Seton Hall women’s basketball graduate assistant Alexandra Maseko finished as a Top-9 Finalist for the 2013 NCAA Woman of the Year Award following an awards ceremony in Indianapolis Sunday night.
One player from each team in every conference of all three division levels receives a nomination. The number of candidates shrinks as the selection process goes along. Maseko was named a Top-30 Finalist in August before making the top-nine earlier last month.
“It was a tremendous honor,” Maseko said. “It was very unexpected which I think made it an honor as well. The stuff that I do in my career was never meant to be for any kind of recognition, so for them to nominate me and for me to even get that far has been a really nice recognition and great honor.”
The top nine finalists were invited to an awards dinner on Sunday night, where the eventual winner would be announced. Maseko did not end up winning; however, she said just being able to be invited to the dinner was special enough.
“It (the dinner) was great! The food was great,” Maseko joked. “We got to mingle with a lot of people, organizers of the event itself, members of the NCAA, a whole bunch of coaches and family members from the other candidates from around the country. It was a great combination with the whole weekend.”
This marks the first season as new women’s head coach Tony Bozzella’s tenure at Seton Hall.
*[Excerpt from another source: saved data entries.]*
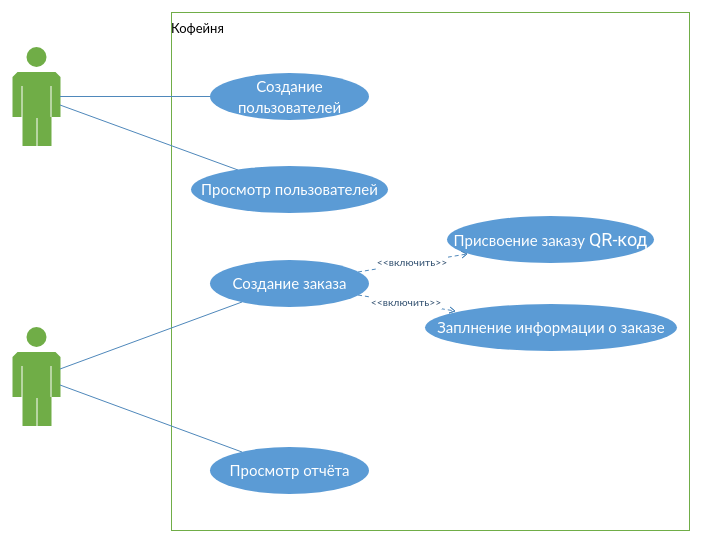
<!DOCTYPE html>
<html lang="ru">
<head>
<meta charset="utf-8">
<title>Кофейня: диаграмма вариантов использования</title>
<style>
:root {
  --paper: #ffffff;
  --ink: #000000;
  --actor: #70ad47;
  --case: #5b9bd5;
  --case-text: #ffffff;
  --link: #4f88bb;
  --include-text: #2f4e6e;
}
* { box-sizing: border-box; }
html, body { margin: 0; overflow: hidden; background: var(--paper); }
.diagram {
  position: relative;
  width: 702px;
  height: 543px;
  overflow: hidden;
  background: var(--paper);
  font-family: Lato, "Open Sans", sans-serif;
}
.system {
  position: absolute;
  left: 171px;
  top: 12px;
  width: 519px;
  height: 519px;
  border: 1px solid var(--actor);
}
.system-title {
  margin: 6px 0 0 -1px;
  font-size: 13px;
  font-weight: 400;
  line-height: 18px;
  color: var(--ink);
}
.connections { position: absolute; left: 0; top: 0; }
.association { stroke: var(--link); stroke-width: 1; }
.dependency { fill: none; stroke: var(--link); stroke-width: 1; }
.dashed { stroke-dasharray: 4 3; }
.actor { fill: var(--actor); }
.seam { stroke: var(--paper); stroke-width: 1; }
.use-case {
  position: absolute;
  display: flex;
  align-items: center;
  justify-content: center;
  height: 47px;
  border-radius: 50%;
  background: var(--case);
  color: var(--case-text);
  font-size: 15px;
  line-height: 21px;
  text-align: center;
  white-space: nowrap;
}
.create-users { left: 210px; top: 73px; width: 159px; }
.view-users { left: 191px; top: 166px; width: 197px; }
.create-order { left: 210px; top: 260px; width: 159px; }
.view-report { left: 210px; top: 447px; width: 159px; }
.assign-code { left: 447px; top: 216px; width: 207px; }
.fill-order { left: 425px; top: 304px; width: 252px; }
.code-term { font-family: Roboto, "Open Sans", sans-serif; font-size: 18px; }
.include {
  position: absolute;
  display: flex;
  align-items: center;
  justify-content: center;
  width: 72px;
  height: 14px;
  background: var(--paper);
  color: var(--include-text);
  font-size: 10.4px;
  white-space: nowrap;
}
.include-code { left: 376px; top: 255px; }
.include-info { left: 370px; top: 295px; }
</style>
</head>
<body>
<main class="diagram">
  <section class="system">
    <h1 class="system-title">Кофейня</h1>
  </section>

  <svg class="connections" width="702" height="543" viewBox="0 0 702 543" aria-hidden="true">
    <defs>
      <g id="person">
        <circle cx="24" cy="10" r="10"/>
        <path d="M5 25H43L48 30V70H39V99H10V70H0V30Z"/>
        <path class="seam" fill="none" d="M9.5 39V70M38.5 39V70M24.5 71V99"/>
      </g>
    </defs>
    <g class="actor">
      <use href="#person" x="12.5" y="47"/>
      <use href="#person" x="12.5" y="327"/>
    </g>
    <g class="association">
      <line x1="60" y1="96.5" x2="212" y2="96.5"/>
      <line x1="60" y1="105" x2="238" y2="170"/>
      <line x1="60" y1="369" x2="242" y2="302"/>
      <line x1="60" y1="385" x2="242" y2="452"/>
    </g>
    <g class="dependency">
      <path class="dashed" d="M358 272L467 254"/>
      <path d="M461 251L467 254L462 258"/>
      <path class="dashed" d="M358 295L455 311"/>
      <path d="M450 307L455 311L449 313"/>
    </g>
  </svg>

  <div class="use-case create-users">Создание<br>пользователей</div>
  <div class="use-case view-users">Просмотр пользователей</div>
  <div class="use-case create-order">Создание заказа</div>
  <div class="use-case view-report">Просмотр отчёта</div>
  <div class="use-case assign-code"><span>Присвоение заказу <span class="code-term">QR-код</span></span></div>
  <div class="use-case fill-order">Заплнение информации о заказе</div>

  <svg class="connections" width="702" height="543" viewBox="0 0 702 543" aria-hidden="true">
    <g class="dependency">
      <path d="M461 251L467 254L462 258"/>
      <path d="M450 307L455 311L449 313"/>
    </g>
  </svg>

  <span class="include include-code">&lt;&lt;включить&gt;&gt;</span>
  <span class="include include-info">&lt;&lt;включить&gt;&gt;</span>
</main>
</body>
</html>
But for all four of Maseko’s seasons with the team, it was Anne Donovan who was at the helm of the Hall during Maseko’s four year career.
“Alex being one of just nine women honored as a finalist for the 2013 NCAA Woman of the Year Award is truly a testament to how special Alex is,” Donovan said in an email. “This honor solidifies Alex as one of the finest student athletes to ever don a SHU uniform. Alex’s leadership and legacy will leave a lasting mark on athletics at Seton Hall University.”
Donovan, who now coaches the WNBA’s Connecticut Sun surprised her former player and attended the awards dinner.
“That was a great surprise, I had no idea she was coming out,” Maseko said. “Most of the girls here had family there, but obviously my family is not here so having her there meant a lot to me.”
Maseko, who along with her family is from Zimbabwe, noted that her basketball community is like a family to her.
Maseko, who is currently pursuing her master’s degree in International Relations and Diplomacy, has had a strong presence in community service for quite some time.
“Short term, my goal is to finish my master’s and to keep working here with the girls and watching them develop and grow and succeed and excel in this new conference,”
“I’ve also been planning to build on the projects I’m doing that’s sort of more towards the community service aspect, developing that and streamlining it.”
Maseko also added that she does not know if her playing days are over. She said there are a couple things she misses about playing at Seton Hall. “It’s hard staying on the sidelines watching the teammates you were just playing with last year, she said. I miss every bit of it, from yelling and cheering on the court to playing a cog in the wheel for Seton Hall basketball.”
David Heim can be reached at firstname.lastname@example.org.